Genentech, in announcing Raab's resignation, said the lawsuits weresettled, pending approval of the Delaware Chancery Court. Under thesettlement, each price at which Roche can buy out Genentech'soutstanding stock was boosted 50 cents per share. However, the $60per share price that Genentech shareholders can get after June 30,1999, remains the same.

A `Clear Conflict Of Interest'

Raab's request for the loan guarantee from Roche was uncovered as aresult of the shareholders' class action lawsuits.
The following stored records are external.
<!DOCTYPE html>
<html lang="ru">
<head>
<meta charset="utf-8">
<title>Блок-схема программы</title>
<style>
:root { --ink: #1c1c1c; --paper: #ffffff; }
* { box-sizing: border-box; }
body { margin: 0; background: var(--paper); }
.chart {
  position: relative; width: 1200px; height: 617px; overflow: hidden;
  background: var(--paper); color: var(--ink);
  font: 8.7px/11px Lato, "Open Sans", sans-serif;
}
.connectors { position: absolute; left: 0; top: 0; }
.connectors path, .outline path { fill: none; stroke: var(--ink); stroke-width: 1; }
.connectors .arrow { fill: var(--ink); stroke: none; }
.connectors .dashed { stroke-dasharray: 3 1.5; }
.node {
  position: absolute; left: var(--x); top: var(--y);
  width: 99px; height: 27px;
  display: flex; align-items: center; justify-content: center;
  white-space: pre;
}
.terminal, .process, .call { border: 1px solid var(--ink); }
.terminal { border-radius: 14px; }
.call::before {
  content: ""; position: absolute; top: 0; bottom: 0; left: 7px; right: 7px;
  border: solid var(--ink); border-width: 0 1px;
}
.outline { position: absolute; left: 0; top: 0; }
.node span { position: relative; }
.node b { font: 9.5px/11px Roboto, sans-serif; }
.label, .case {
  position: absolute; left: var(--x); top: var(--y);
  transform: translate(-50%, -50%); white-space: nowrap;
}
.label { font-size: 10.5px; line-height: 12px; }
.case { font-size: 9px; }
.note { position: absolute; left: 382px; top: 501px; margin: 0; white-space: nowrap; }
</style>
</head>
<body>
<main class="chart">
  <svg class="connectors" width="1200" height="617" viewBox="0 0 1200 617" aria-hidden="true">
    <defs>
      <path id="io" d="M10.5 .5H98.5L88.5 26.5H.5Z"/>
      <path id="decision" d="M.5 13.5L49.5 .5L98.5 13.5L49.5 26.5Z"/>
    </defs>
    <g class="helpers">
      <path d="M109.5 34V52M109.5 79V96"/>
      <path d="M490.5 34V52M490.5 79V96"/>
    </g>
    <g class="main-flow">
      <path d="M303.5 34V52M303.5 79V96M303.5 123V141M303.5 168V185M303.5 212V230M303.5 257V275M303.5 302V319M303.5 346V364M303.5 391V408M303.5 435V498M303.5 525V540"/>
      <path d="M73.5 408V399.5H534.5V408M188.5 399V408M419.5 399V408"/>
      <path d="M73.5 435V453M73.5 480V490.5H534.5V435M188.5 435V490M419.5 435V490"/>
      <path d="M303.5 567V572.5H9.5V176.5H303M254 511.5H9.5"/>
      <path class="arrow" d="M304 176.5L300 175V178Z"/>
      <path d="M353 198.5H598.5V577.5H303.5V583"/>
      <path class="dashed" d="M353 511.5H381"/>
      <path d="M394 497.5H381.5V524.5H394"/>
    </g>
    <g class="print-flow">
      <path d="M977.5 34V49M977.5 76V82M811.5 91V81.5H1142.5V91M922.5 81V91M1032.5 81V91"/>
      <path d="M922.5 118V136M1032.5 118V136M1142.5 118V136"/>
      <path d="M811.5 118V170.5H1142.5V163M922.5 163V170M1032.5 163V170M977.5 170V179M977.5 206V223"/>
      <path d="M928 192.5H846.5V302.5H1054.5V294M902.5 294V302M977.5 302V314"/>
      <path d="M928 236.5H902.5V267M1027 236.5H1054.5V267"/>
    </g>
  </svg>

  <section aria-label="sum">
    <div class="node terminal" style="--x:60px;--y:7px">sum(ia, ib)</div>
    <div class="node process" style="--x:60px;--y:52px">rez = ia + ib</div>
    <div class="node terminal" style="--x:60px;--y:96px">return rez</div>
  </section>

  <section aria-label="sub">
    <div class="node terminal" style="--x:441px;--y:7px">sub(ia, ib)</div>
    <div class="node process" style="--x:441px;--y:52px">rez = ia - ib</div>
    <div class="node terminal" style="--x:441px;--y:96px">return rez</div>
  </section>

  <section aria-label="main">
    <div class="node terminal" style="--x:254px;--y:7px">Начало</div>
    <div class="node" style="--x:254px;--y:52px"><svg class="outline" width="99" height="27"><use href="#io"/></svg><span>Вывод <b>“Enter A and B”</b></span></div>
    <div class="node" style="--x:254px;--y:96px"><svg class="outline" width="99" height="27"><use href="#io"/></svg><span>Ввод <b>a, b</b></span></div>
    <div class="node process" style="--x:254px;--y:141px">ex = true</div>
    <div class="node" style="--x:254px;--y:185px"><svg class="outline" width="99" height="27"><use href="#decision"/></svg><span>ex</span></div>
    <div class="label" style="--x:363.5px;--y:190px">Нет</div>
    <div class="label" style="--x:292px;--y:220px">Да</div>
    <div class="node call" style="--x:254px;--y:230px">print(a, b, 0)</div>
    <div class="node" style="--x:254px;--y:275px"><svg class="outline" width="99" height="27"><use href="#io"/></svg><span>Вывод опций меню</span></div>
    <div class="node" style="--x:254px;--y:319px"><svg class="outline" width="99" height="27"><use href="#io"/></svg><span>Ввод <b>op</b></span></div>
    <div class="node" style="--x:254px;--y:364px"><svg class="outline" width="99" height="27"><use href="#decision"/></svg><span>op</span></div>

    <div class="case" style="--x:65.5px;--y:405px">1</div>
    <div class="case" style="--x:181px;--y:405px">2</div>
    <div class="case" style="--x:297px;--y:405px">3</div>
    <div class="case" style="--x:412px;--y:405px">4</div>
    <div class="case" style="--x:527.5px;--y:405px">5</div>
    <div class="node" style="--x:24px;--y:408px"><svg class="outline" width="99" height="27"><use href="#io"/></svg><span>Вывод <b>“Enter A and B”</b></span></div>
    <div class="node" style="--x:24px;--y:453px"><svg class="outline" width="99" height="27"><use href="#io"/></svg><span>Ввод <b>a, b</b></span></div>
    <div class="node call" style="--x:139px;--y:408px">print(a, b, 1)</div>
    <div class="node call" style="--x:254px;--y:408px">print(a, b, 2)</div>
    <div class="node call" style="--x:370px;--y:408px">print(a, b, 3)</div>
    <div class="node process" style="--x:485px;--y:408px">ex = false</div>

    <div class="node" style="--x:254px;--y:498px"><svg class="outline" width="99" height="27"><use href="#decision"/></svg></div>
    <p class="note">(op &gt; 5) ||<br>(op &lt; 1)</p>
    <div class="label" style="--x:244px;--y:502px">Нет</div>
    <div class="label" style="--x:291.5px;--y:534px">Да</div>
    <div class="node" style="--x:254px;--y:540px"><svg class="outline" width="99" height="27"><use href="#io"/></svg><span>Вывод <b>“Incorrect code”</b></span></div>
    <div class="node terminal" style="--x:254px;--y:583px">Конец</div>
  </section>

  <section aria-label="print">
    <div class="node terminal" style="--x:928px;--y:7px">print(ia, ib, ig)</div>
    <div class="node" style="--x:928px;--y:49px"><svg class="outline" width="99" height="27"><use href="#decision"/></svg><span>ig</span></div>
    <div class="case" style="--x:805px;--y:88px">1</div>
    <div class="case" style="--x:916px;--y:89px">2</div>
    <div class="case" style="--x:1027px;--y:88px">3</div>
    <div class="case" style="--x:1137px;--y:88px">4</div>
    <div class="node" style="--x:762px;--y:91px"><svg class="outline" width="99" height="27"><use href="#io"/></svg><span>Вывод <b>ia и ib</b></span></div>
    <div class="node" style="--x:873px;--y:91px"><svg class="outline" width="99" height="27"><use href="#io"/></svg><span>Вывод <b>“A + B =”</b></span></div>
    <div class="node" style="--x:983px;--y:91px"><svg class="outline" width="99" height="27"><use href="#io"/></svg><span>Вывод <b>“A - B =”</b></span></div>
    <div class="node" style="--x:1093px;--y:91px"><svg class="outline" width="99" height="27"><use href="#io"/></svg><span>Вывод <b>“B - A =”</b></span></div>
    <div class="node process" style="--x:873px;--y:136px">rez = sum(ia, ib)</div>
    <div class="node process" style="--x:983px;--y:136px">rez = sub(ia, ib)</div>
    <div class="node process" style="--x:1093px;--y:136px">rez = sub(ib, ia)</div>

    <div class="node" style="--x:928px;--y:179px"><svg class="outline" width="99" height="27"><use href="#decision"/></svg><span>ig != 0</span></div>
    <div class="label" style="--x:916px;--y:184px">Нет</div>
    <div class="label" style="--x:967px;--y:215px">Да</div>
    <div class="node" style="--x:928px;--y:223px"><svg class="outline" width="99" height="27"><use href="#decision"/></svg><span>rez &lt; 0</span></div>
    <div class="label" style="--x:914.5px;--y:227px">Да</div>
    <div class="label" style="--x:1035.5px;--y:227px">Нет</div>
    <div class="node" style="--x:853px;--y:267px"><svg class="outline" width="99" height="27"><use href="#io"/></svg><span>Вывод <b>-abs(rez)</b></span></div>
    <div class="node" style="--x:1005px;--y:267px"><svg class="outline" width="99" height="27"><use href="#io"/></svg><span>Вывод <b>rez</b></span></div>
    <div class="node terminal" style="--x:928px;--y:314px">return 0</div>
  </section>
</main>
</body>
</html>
Barbara Hoffman, an independent biotechnology analyst with Hoffman& Co. in Denver, said Raab's attempt to get a personal loan guaranteefrom Roche "while negotiating a deal [with the pharmaceuticalcompany] on behalf of Genentech's shareholders was a clear conflict ofinterest."

As for the failed Phase III Pulmozyme trial, Hoffman said any otherbiotechnology company experiencing a similar setback would face asignificant stock correction on Wall Street. Among the implications forGenentech, she said, is that Pulmozyme sales will be restricted tocystic fibrosis patients, who represent a much smaller market thanthose suffering from COPD.

In selecting Levinson to succeed Raab, Hoffman said Genentech willbe accelerating product development. Under Raab, Genentechconcentrated on taking one or two products per year from thelaboratory to clinical development.

With Levinson, Hoffman said the company expects to move three tofive new products into the clinic in the next 18 months.

Matthew Geller, an analyst with Oppenheimer & Co. in New York,agreed that Levinson will be more aggressive in product development.

"Genentech picked someone who's a scientist," Geller said. "For thenext couple of years wheeling and dealing is not going to be the focus.The concentration will be on research and development."n

-- Charles Craig

(c) 1997 American Health Consultants. All rights reserved.